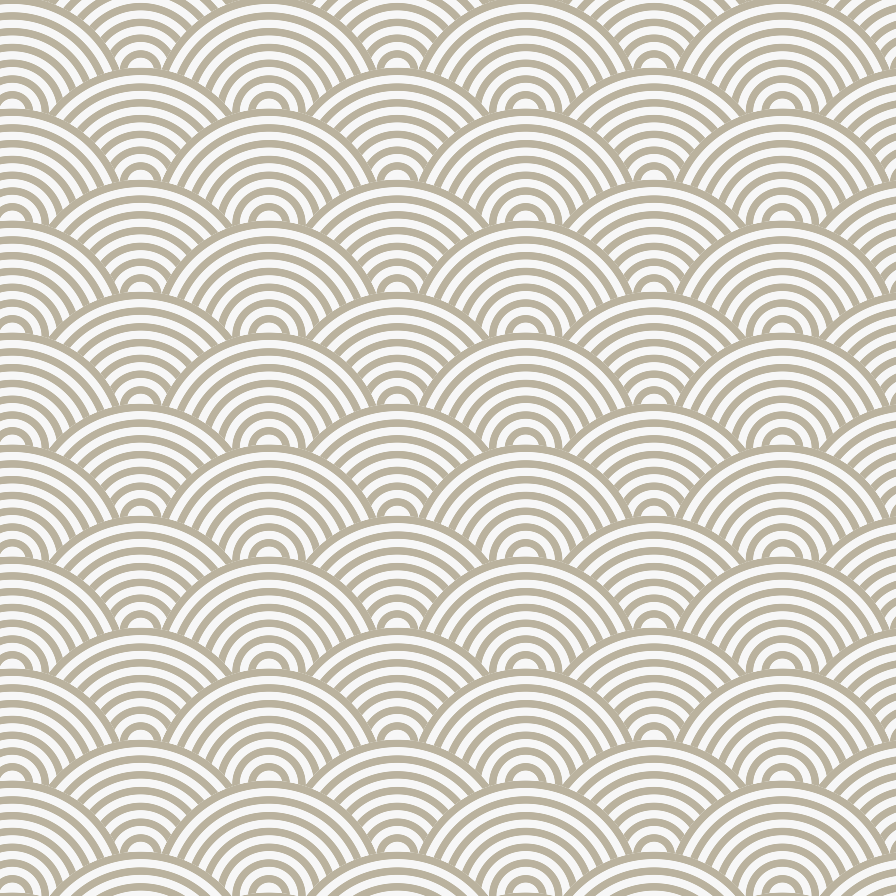
A Shadertoy shader for this pattern:

```glsl
// Ink coverage of the concentric rings at radius r inside a scale of radius R
float ringInk(float r, float R, float px) {
    float depth = min(R - r, 0.1185); // keeps the central dome plain
    float pitch = 0.0176;
    float fromLine = abs(mod(depth - 0.0042 + 0.5 * pitch, pitch) - 0.5 * pitch);
    return 1.0 - smoothstep(-0.5 * px, 0.5 * px, fromLine - 0.0042);
}

void mainImage(out vec4 fragColor, in vec2 fragCoord) {
    float px = 1.0 / iResolution.y;
    vec2 p = fragCoord * px;
    vec2 cell = vec2(0.2865, 0.125);
    float R = 0.129;
    float row = floor(p.y / cell.y);
    float ink = 1.0;

    // Overlap the scales from back to front; the two columns are staggered
    for (int i = 0; i < 4; i++) {
        float shifted = float(1 - i % 2);
        vec2 center = vec2(0.0137 + 0.5 * cell.x * shifted,
                           (row - float(i / 2)) * cell.y + 0.0456 * shifted);
        vec2 q = p - center;
        q.x -= cell.x * round(q.x / cell.x);
        float r = length(q);
        float cover = 1.0 - smoothstep(-0.5 * px, 0.5 * px, r - R);
        ink = mix(ink, ringInk(r, R, px), cover);
    }

    vec3 paper = vec3(0.97);
    vec3 taupe = vec3(0.73, 0.70, 0.62);
    fragColor = vec4(mix(paper, taupe, ink), 1.0);
}
```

################

> TASK REQUIREMENTS:
Report each line above that includes the string "ringInk".

> EXPECTED OUTPUT:
float ringInk(float r, float R, float px) {
        ink = mix(ink, ringInk(r, R, px), cover);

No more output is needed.